The advanced EPS battery system makes the hybrid approach feasible and enabled Bell to optimize the size of the generator and turbine. “Using the battery to shave off the peak power demands of the mission allows us to size a smaller turbine, which is more efficient and lighter,” says Heironimous.
The Nexus will have a Thales-developed fly-by-wire flight control system (FCS) that will be “different to anything Bell has done before in many ways,” says flight controls lead engineer Jeff Epp. The flight control system will be distributed, with centralized flight control computers connecting to remote electronics and motor controllers. For the first time on a Bell aircraft, primary flight control surfaces will be moved by all-electric actuators rather than conventional hydraulic systems. The electromechanical actuators and motor controllers will be provided by Moog.

“For the first time, we have integrated the FCS with the propulsion system,” says Epp. Flight control computers will control the motors, rotors and ducts. “The flight control computers control those motors to not only provide thrust but also to use those rotors to dynamically control the aircraft,” he adds. “That allows us to do roll, pitch and yaw control as well as use them for hover mode and forward flight.” In helicopter mode roll, pitch and yaw control is provided by varying rotational speed on the fans and directing thrust using movable vanes in the fan ducts.

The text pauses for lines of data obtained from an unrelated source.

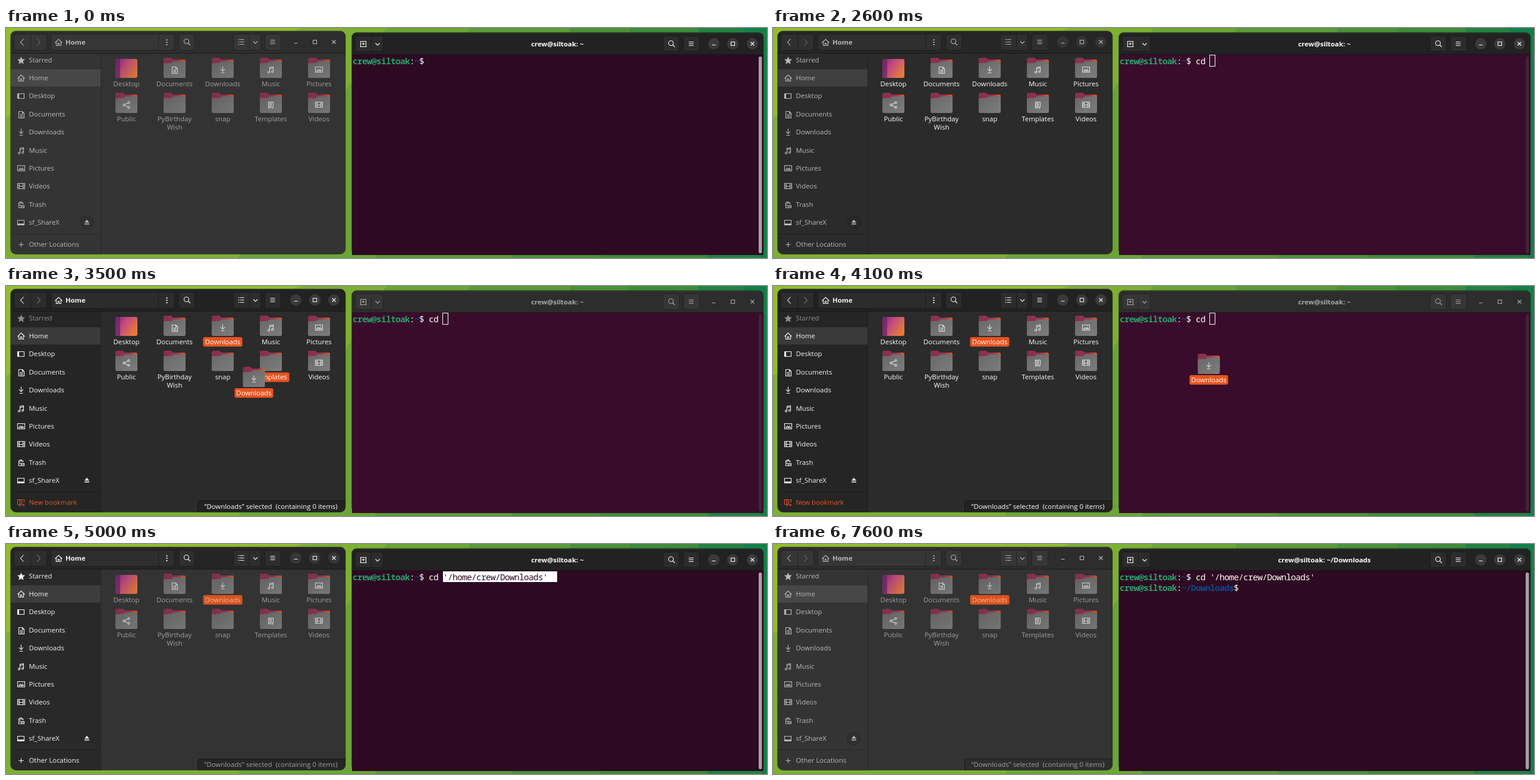
Recreate the animation shown at these times as an HTML page. Size 1280 by 387 pixels, loop 8.2 s.

```html
<!DOCTYPE html>
<html lang="en">
<head>
<meta charset="utf-8">
<title>Drag a folder into the terminal</title>
<style>
  html, body { margin: 0; width: 100%; height: 100%; overflow: hidden; background: #6ba536; }
  svg { display: block; width: 100vw; height: 100vh; }
  text { font: 500 11.4px "Open Sans", "Noto Sans", sans-serif; white-space: pre; }
  .bold { font-weight: 700; }
  .mid { text-anchor: middle; }
  .mono { font: 14.5px "Noto Sans Mono", "DejaVu Sans Mono", monospace; letter-spacing: -.7px; }
  .mono.bold { font-weight: 700; }
  .line { fill: none; stroke-width: 1.1; }
  .btn { fill: #fff; fill-opacity: .045; stroke: #000; stroke-opacity: .28; }
  .cut { stroke: #000; stroke-opacity: .35; }
  .fileText { fill: var(--fileText); }
  .fileLine { stroke: var(--fileText); }
  .termText { fill: var(--termText); }
  .termLine { stroke: var(--termText); }
  .label { fill: var(--label); }
</style>
</head>
<body>
<svg id="stage" viewBox="0 0 1280 387" xmlns="http://www.w3.org/2000/svg"></svg>
<script>
const LOOP = 8200, STEP = 100, CELL = 8;
const USER = 'crew', HOST = 'siltoak', LOGIN = `${USER}@${HOST}`;
const PASTED = `'/home/${USER}/Downloads'`;
const ORANGE = '#e95420', GREEN = '#26a269', BLUE = '#12488b', WHITE = '#ffffff';

// ---- markup helpers ----
const rect = (x, y, w, h, rx, attrs = '') =>
  `<rect x="${x}" y="${y}" width="${w}" height="${h}" rx="${rx}" ${attrs}/>`;
const text = (x, y, s, cls, attrs = '') =>
  `<text x="${x}" y="${y}" class="${cls}" ${attrs}>${s}</text>`;
const at = (x, y, body, attrs = '') =>
  `<g transform="translate(${x} ${y})" ${attrs}>${body}</g>`;
const line = (d, cls = '', attrs = '') => `<path d="${d}" class="line ${cls}" ${attrs}/>`;

// Line icons centred on 0,0
const GLYPH = {
  star: 'M0-5L1.5-1.6L5.2-1.3L2.4 1.2L3.3 5L0 3L-3.3 5L-2.4 1.2L-5.2-1.3L-1.5-1.6Z',
  home: 'M-6 .5L0-5.5L6 .5M-4-1V5H-1V1H1V5H4V-1',
  desktop: 'M-6-4H5V4H-6ZM-4-4V4M-5-4V4',
  doc: 'M-4-5H2L5-2V6H-4ZM2-5V-2H5M-2 0H3M-2 2H3M-2 4H3',
  down: 'M0-6V2M-3.6-1.4L0 2.3L3.6-1.4M-3 5H3',
  music: 'M-2 4V-4L4-5V3M-2-2L4-3M-5 4a1.5 1.5 0 1 0 3 0a1.5 1.5 0 1 0-3 0M1 3a1.5 1.5 0 1 0 3 0a1.5 1.5 0 1 0-3 0',
  picture: 'M-6-5H6V4H-6ZM-4 2L-1.5-1L.5 1L2.5-.5L4 2ZM2-3H3',
  video: 'M-6-5H6V4H-6ZM-3-5V4M3-5V4M-3 0H3M-6-2H-3M-6 1H-3M3-2H6M3 1H6',
  trash: 'M-5-3H4M-2-3V-5H1V-3M-4-3V5H-1M3-3V-1M-2-1V2M0 1H5V5H0ZM1 3H4',
  drive: 'M-6-4H5V4H-6ZM-6 2H5M-6 3H5',
  plus: 'M-4 0H4M0-4V4',
  mark: 'M-6-5H1V3H-6ZM-2-5V3M3-5H5V0M-4 5H0M2 4H6M4 2V6',
  share: 'M-2.6-.8L2.6-3.4M-2.6 .8L2.6 3.4M-5.6 0a1.6 1.6 0 1 0 3.2 0a1.6 1.6 0 1 0-3.2 0M2.4-4a1.6 1.6 0 1 0 3.2 0a1.6 1.6 0 1 0-3.2 0M2.4 4a1.6 1.6 0 1 0 3.2 0a1.6 1.6 0 1 0-3.2 0',
  ruler: 'M-4-5H-1V5H-4ZM-4-3H-2M-4 0H-2M-4 3H-2M1-5H4V3L2.5 5.5L1 3Z',
  find: 'M-5-1a4 4 0 1 0 8 0a4 4 0 1 0-8 0M2 2L5.5 5.5',
  menu: 'M-4-3H4M-4 0H4M-4 3H4',
  list: 'M-5-4H-3M-5 0H-3M-5 4H-3M-2-4H5M-2 0H5M-2 4H5',
  chevron: 'M-3.5-1.5L0 2L3.5-1.5',
  back: 'M2.5-5.5L-2.5 0L2.5 5.5',
  next: 'M-2.5-5.5L2.5 0L-2.5 5.5',
  tab: 'M-5 4V-5H4V4M-6 4H5M-3-1H2M-.5-3.5V1.5',
  min: 'M-3 2H3',
  max: 'M-3-3H3V3H-3Z',
  close: 'M-3-3L3 3M3-3L-3 3'
};
const icon = (name, x, y, cls, attrs = '') => at(x, y, line(GLYPH[name], cls, attrs));

function folder(name) {
  if (name === 'desktop') {
    return rect(-18.5, -15, 37, 32, 3, 'fill="url(#wall)"') +
      '<path d="M-10.5-15H-15.5a3 3 0 0 0-3 3V14a3 3 0 0 0 3 3H-10.5Z" fill="#6b2467" fill-opacity=".75"/>';
  }
  return '<path d="M-18.5 8V-14.5Q-18.5-17-16-17H-6.5Q-5-17-4-15.5L-3-14H16Q18.5-14 18.5-11.5V8Z" fill="url(#back)"/>' +
    '<path d="M-18.5-6Q-18.5-8-16.5-8H-6Q-5-8-4-9L-3-10Q-2-11-1-11H16.5Q18.5-11 18.5-9V14.5Q18.5 17 16 17H-16Q-18.5 17-18.5 14.5Z" fill="url(#front)"/>' +
    (name ? `<g class="mark">${icon(name, 0, 3.5, '', 'stroke="#dedede"')}</g>` : '');
}

const windowButtons = (xs, y, kind) =>
  ['min', 'max', 'close'].map((n, i) =>
    `<circle cx="${xs[i]}" cy="${y}" r="9.5" fill="#fff" fill-opacity=".11" class="${kind}Round"/>` +
    icon(n, xs[i], y, kind + 'Line')).join('');

// ---- wallpaper ----
const BANDS = [
  [-10, -800, '#93bd2d'], [500, -790, '#7cb033'], [640, 390, '#6ba536'], [780, 620, '#5a9a38'],
  [950, 850, '#4a9138'], [1050, 1000, '#3c8c3a'], [1165, 1180, '#228343'], [1240, 1270, '#128048']
];
const wallpaper = BANDS.map(([a, b, c]) =>
  `<path d="M${a} 0H1280V387H${b}Z" fill="${c}"/>`).join('');

// ---- file manager ----
const PLACES = [
  ['star', 'Starred'], ['home', 'Home'], ['desktop', 'Desktop'], ['doc', 'Documents'],
  ['down', 'Downloads'], ['music', 'Music'], ['picture', 'Pictures'], ['video', 'Videos'],
  ['trash', 'Trash'], ['drive', 'sf_ShareX'], ['plus', 'Other Locations']
];
const FOLDERS = [
  ['desktop', 'Desktop'], ['doc', 'Documents'], ['down', 'Downloads'], ['music', 'Music'],
  ['picture', 'Pictures'], ['share', 'Public'], ['', 'PyBirthday', 'Wish'], ['', 'snap'],
  ['ruler', 'Templates'], ['video', 'Videos']
];

const places = PLACES.map(([g, name], i) => {
  const y = g === 'plus' ? 364 : Math.round(53.5 + i * 30.4);
  const solid = g === 'star' ? 'style="fill:var(--fileText)"' : '';
  return `<g id="place${i}">` + icon(g, 25.5, y + .5, 'fileLine', solid) +
    text(38.5, y + 4, name, 'fileText') + '</g>';
}).join('');

const folders = FOLDERS.map(([g, name, more], i) => {
  const x = 202.5 + (i % 5) * 81, y = i < 5 ? 67 : 126;
  const pill = name === 'Downloads' ? rect(-33, 19, 66, 16, 3, 'id="picked"')
    : name === 'Templates' ? rect(-31, 19.5, 62, 16, 3, `id="target" fill="${ORANGE}"`) : '';
  return at(x, y, `<g class="pic">${folder(g)}</g>` + pill +
    text(0, 31, name, 'mid label') + (more ? text(0, 45, more, 'mid label') : ''), `id="item${i}"`);
}).join('');

const files =
  rect(7, 4.5, 564.5, 376.5, 10, 'fill="#1b2a12" fill-opacity=".55"') +
  '<g clip-path="url(#fileClip)">' +
  rect(8, 5, 563, 376, 0, 'style="fill:var(--fileBody)"') +
  rect(8, 43, 151, 338, 0, 'style="fill:var(--side)"') +
  rect(8, 69.5, 151, 29, 0, 'style="fill:var(--row)"') +
  '<path d="M159.5 43V381M8 346.5H159" stroke="#000" stroke-opacity=".22"/>' +
  rect(8, 5, 563, 37.5, 0, 'style="fill:var(--fileHead)"') +
  '<path d="M8 42.5H571" stroke="#000" stroke-opacity=".4"/>' +
  '<path d="M8 5.5H571" stroke="#fff" stroke-opacity=".07"/>' +
  [[13, 56], [75, 209], [290, 28], [382, 47], [435, 28]].map(([x, w]) =>
    rect(x + .5, 10.5, w - 1, 27, 4, 'class="btn"')).join('') +
  '<path class="cut" d="M41.5 11V37M256.5 11V37M409.5 11V37"/>' +
  icon('back', 27, 24, 'fileLine') + icon('next', 55, 24, 'fileLine', 'opacity=".4"') +
  icon('home', 88.5, 24.5, 'fileLine') + text(100, 28, 'Home', 'bold fileText') +
  '<path class="fileText" d="M269.5 19h2v2h-2zM269.5 23h2v2h-2zM269.5 27h2v2h-2z"/>' +
  icon('find', 304.5, 23.5, 'fileLine') + icon('list', 395.5, 23.5, 'fileLine') +
  icon('chevron', 419.5, 24, 'fileLine') + icon('menu', 448.5, 23.5, 'fileLine') +
  windowButtons([487.5, 519.5, 551.5], 23.5, 'file') +
  places +
  `<g id="bookmark">${icon('mark', 25.5, 364.5, '', `stroke="${ORANGE}"`)}` +
  text(38.5, 368, 'New bookmark', '', `fill="${ORANGE}"`) + '</g>' +
  '<circle id="ejectRing" cx="136" cy="327" r="11" fill="#000" fill-opacity=".08" stroke="#000" stroke-opacity=".2"/>' +
  '<path class="fileText" d="M136 322.5L140 327.5H132ZM132 329H140V330.5H132Z"/>' +
  folders +
  '<g id="status">' +
  '<path d="M322.5 382V366.5Q322.5 361.5 327.5 361.5H572V382Z" style="fill:var(--fileHead)" stroke="#111" stroke-opacity=".7"/>' +
  text(445.5, 375, '“Downloads” selected  (containing 0 items)', 'mid label') + '</g></g>';

// ---- terminal ----
const mono = (x, row, s, color, bold, attrs = '') =>
  text(x, 61 + row * 18, s, 'mono' + (bold ? ' bold' : ''), `fill="${color}" ${attrs}`);
const prompt = (row, path) => {
  const x = 583 + LOGIN.length * CELL;
  return mono(583, row, LOGIN, GREEN, true) + mono(x, row, ':', WHITE) +
    mono(x + CELL, row, path, BLUE, true) + mono(x + CELL * (1 + path.length), row, '$', WHITE);
};

const terminal =
  rect(581, 7, 693.5, 375, 9, 'fill="#14200f" fill-opacity=".6"') +
  '<g clip-path="url(#termClip)">' +
  rect(582, 8, 692, 374, 0, 'style="fill:var(--termBody)"') +
  rect(582, 8, 692, 37, 0, 'style="fill:var(--termHead)"') +
  '<path d="M582 8.5H1274" stroke="#fff" stroke-opacity=".07"/>' +
  '<path d="M582 44.5H1274" stroke="#000" stroke-opacity=".35"/>' +
  [[587, 48], [1105, 28], [1139, 28]].map(([x, w]) =>
    rect(x + .5, 13.5, w - 1, 26, 4, 'class="btn"')).join('') +
  '<path class="cut" d="M614.5 14V39"/>' +
  icon('tab', 601.5, 27.5, 'termLine') + icon('chevron', 625, 27, 'termLine') +
  icon('find', 1119.5, 26.5, 'termLine') + icon('menu', 1152.5, 26.5, 'termLine') +
  windowButtons([1190.5, 1222.5, 1255.5], 26.5, 'term') +
  text(927.5, 30.5, '', 'bold mid termText', 'id="title"') +
  rect(1266, 48, 5.5, 331, 2.7, 'style="fill:var(--bar)"') +
  prompt(0, '~') +
  mono(711, 0, '', WHITE, false, 'id="typed"') +
  rect(735, 46, 23 * CELL, 18, 0, 'id="glow" fill="#fff"') +
  mono(735, 0, PASTED, WHITE, false, 'id="pasted"') +
  `<g id="second">${prompt(1, '~/Downloads')}</g>` +
  rect(0, 0, CELL, 18, 0, 'id="cursor"') + '</g>';

const stage = document.getElementById('stage');
stage.innerHTML = `<defs>
  <linearGradient id="wall" x2="1" y2=".6"><stop stop-color="#7b2a72"/><stop offset=".45" stop-color="#c24a80"/><stop offset="1" stop-color="#e57a3c"/></linearGradient>
  <linearGradient id="back" x2="1"><stop stop-color="#84304f"/><stop offset=".6" stop-color="#96344a"/><stop offset="1" stop-color="#e4572a"/></linearGradient>
  <linearGradient id="front" x2="1" y2="1"><stop stop-color="#686868"/><stop offset="1" stop-color="#7d7d7d"/></linearGradient>
  <clipPath id="fileClip">${rect(8, 5, 563, 375.5, 9)}</clipPath>
  <clipPath id="termClip"><path d="M582 382V17Q582 8 591 8H1265Q1274 8 1274 17V382Z"/></clipPath>
</defs>` + wallpaper + files + terminal +
  `<g id="drag">${folder('down')}${rect(-32.5, 19, 65, 16, 3, `fill="${ORANGE}"`)}${text(0, 31, 'Downloads', 'mid', 'fill="#fff"')}</g>`;

// ---- timing ----
function track(keys) {
  return t => {
    if (t <= keys[0][0]) return keys[0][1];
    for (let i = 1; i < keys.length; i++) {
      const [a, u] = keys[i - 1], [b, v] = keys[i];
      if (t <= b) return u + (v - u) * (t - a) / (b - a);
    }
    return keys[keys.length - 1][1];
  };
}
const fileTone = track([[2500, 0], [2600, .6], [2700, 1], [4900, 1], [5000, .75], [5200, 0]]);
const fileInk = track([[2600, 0], [2900, 1], [5000, 1], [5200, 0]]);
const termTone = track([[2600, 1], [2900, 0], [4800, 0], [4900, .5], [5000, 1]]);
const dragX = track([[3300, 366], [3400, 366], [3500, 417], [3700, 527], [3900, 650], [4100, 733], [4300, 735]]);
const dragY = track([[3300, 73], [3400, 73], [3500, 153], [3600, 180], [3700, 193], [3800, 189], [4100, 131], [4300, 131]]);

// Cursor: [time, x, row]; x = 0 hides it
const CURSOR = [
  [0, 0, 0], [200, 711, 0], [800, 719, 0], [900, 727, 0], [1400, 0, 0], [1600, 727, 0],
  [1700, 735, 0], [2200, 0, 0], [2600, 735, 0], [4600, 919, 0], [5500, 0, 0],
  [5700, 791, 1], [6300, 0, 0], [6900, 791, 1], [7600, 0, 0]
];

const mix = (a, b, p) => {
  const part = (s, i) => parseInt(s.slice(i, i + 2), 16);
  return `rgb(${[1, 3, 5].map(i => Math.round(part(a, i) + (part(b, i) - part(a, i)) * p))})`;
};
const $ = id => document.getElementById(id);
const show = (id, on) => { $(id).style.display = on ? '' : 'none'; };
const fade = (selector, v) => stage.querySelectorAll(selector).forEach(e => { e.style.opacity = v; });
const paint = (name, v) => stage.style.setProperty('--' + name, v);

function render(t) {
  const within = (a, b) => t >= a && t < b;
  const active = within(2600, 4900), hold = within(3200, 4500);
  const tone = fileTone(t), ink = fileInk(t), term = termTone(t);

  paint('fileHead', mix('#2d2d2d', '#222222', tone));
  paint('side', mix('#343434', '#252525', tone));
  paint('row', mix('#474747', '#3a3a3a', tone));
  paint('fileText', mix('#b9b9b9', '#f5f5f5', ink));
  paint('fileBody', active ? '#2b2b2b' : '#333333');
  paint('label', active ? WHITE : '#a0a0a0');
  paint('termHead', mix('#2d2d2d', '#222222', term));
  paint('termText', mix('#a9a9a9', WHITE, term));
  paint('termBody', active ? '#380c2a' : '#2d0a21');
  paint('bar', active ? '#482039' : '#aaa0a7');
  fade('.fileRound', tone);
  fade('.termRound', term);
  fade('.pic', active ? 1 : .9);
  fade('#ejectRing', 1 - ink);

  // selection and drag feedback
  const picked = t >= 3100;
  show('picked', picked);
  show('status', picked);
  $('picked').style.fill = active ? ORANGE : '#d9521f';
  $('item2').querySelector('text').style.fill = picked ? (active ? WHITE : '#efb79f') : '';
  fade('#place0', hold ? .5 : 1);
  show('place10', !hold);
  show('bookmark', hold);
  const over = within(3500, 3600);
  show('target', over);
  $('item8').querySelector('.mark').style.display = over ? 'none' : '';
  show('drag', within(3300, 4500));
  $('drag').setAttribute('transform', `translate(${dragX(t)} ${dragY(t)})`);

  // shell
  $('typed').textContent = t >= 900 ? 'cd' : t >= 800 ? 'c' : '';
  const lit = within(4600, 5700);
  show('glow', lit);
  show('pasted', t >= 4600);
  $('pasted').setAttribute('fill', lit ? '#2d0a21' : WHITE);
  show('second', t >= 5700);
  $('title').textContent = `${LOGIN}: ~${t >= 5700 ? '/Downloads' : ''}`;

  const [, x, row] = CURSOR.filter(c => c[0] <= t).pop();
  const cur = $('cursor'), y = 46 + row * 18;
  show('cursor', x > 0);
  const box = active ? [x - .5, y - .5, 9, 19] : [x, y, CELL, 18];
  ['x', 'y', 'width', 'height'].forEach((k, i) => cur.setAttribute(k, box[i]));
  cur.setAttribute('fill', active ? 'none' : WHITE);
  cur.setAttribute('stroke', active ? WHITE : 'none');
}

const start = performance.now();
function tick() {
  const t = (performance.now() - start) % LOOP;
  render(Math.floor(t / STEP) * STEP);
  requestAnimationFrame(tick);
}
tick();
</script>
</body>
</html>
```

In airplane mode, flight control is provided by rudders on the canted vertical tails and ailerons on the midfan duct struts.
The flight control system will also work closely with the autonomous vehicle management computer (VMC), which will be developed by Garmin. The VMC is “the brain of the aircraft,” says Nexus avionics lead Frankie Mazzei. For power management, the VMC will take information from the battery and relay it to the engine, while for navigation it will be able to take ground station commands and relay those to the FCS. “Today, that is all managed by the pilot,” says Mazzei. “The goal of the VMC at Bell is to be the ultimate pilot assistant, enhance situational awareness, reduce workload and increase safety. The end goal is to be fully autonomous.” 
Bell is reluctant to detail the development schedule, but Drennan says the program is currently “somewhere between preliminary and critical design reviews.” Entry into service is targeted at the mid-2020s, with demonstrators and prototypes “phased in between now and then,” he says, adding that the first vehicles will be fully autonomous to “unlock speed in the schedule” and enable the early potential for an optionally piloted aircraft. The route to certification is undecided but “could come out of Part 23,” Drennan says.